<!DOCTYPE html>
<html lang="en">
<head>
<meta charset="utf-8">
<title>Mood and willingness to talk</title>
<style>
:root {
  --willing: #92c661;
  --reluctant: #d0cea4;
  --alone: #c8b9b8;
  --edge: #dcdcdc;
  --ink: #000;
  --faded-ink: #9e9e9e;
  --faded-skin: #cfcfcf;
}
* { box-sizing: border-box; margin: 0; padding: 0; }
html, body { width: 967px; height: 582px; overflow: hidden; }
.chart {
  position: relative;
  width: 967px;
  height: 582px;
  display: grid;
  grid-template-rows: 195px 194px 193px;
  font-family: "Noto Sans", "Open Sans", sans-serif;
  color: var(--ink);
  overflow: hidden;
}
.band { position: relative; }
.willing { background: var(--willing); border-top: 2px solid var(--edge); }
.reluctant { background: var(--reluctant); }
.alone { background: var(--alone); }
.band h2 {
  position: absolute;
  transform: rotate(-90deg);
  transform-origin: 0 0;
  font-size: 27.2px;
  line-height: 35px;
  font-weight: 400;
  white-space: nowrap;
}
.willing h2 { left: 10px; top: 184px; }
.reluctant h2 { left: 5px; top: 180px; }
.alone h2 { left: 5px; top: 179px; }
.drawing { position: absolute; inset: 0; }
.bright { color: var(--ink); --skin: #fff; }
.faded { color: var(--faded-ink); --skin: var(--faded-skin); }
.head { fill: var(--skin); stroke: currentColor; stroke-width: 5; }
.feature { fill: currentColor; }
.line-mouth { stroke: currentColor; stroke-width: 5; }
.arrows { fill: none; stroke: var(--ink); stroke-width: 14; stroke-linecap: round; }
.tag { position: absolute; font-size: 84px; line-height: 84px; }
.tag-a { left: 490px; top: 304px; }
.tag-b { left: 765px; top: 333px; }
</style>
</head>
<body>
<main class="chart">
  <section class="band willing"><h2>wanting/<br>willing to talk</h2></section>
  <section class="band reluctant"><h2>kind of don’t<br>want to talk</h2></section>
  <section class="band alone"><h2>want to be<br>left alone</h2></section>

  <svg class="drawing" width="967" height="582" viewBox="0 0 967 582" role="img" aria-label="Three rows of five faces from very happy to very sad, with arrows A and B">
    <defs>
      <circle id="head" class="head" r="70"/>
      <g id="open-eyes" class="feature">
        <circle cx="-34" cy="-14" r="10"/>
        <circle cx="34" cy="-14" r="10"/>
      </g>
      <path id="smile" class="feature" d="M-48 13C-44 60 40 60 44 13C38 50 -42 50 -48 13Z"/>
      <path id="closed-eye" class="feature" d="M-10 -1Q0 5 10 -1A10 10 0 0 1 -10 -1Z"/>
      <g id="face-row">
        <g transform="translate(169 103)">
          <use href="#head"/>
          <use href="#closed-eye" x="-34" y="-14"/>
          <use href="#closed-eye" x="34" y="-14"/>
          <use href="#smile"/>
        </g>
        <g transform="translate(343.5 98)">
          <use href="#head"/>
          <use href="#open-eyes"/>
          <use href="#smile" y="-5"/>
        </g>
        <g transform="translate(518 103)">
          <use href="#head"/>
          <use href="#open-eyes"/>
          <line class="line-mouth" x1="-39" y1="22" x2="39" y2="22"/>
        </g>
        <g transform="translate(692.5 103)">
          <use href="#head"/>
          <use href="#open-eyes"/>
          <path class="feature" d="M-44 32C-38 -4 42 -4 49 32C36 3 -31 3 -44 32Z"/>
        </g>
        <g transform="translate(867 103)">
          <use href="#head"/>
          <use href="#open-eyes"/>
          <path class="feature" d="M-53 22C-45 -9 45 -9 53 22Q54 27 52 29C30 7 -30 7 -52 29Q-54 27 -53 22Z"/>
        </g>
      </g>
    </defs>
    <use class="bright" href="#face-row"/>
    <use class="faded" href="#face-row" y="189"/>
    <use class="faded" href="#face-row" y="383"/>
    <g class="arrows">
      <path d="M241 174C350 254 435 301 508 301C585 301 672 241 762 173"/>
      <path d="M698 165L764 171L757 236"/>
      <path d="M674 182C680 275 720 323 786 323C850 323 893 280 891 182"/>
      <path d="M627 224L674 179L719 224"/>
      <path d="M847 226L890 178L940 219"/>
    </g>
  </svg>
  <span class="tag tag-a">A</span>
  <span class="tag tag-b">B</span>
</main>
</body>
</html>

++++++++++

## Work item
For the word "overflow", say how many lines of the data include it, with nothing else in the reply.

## Task answer
2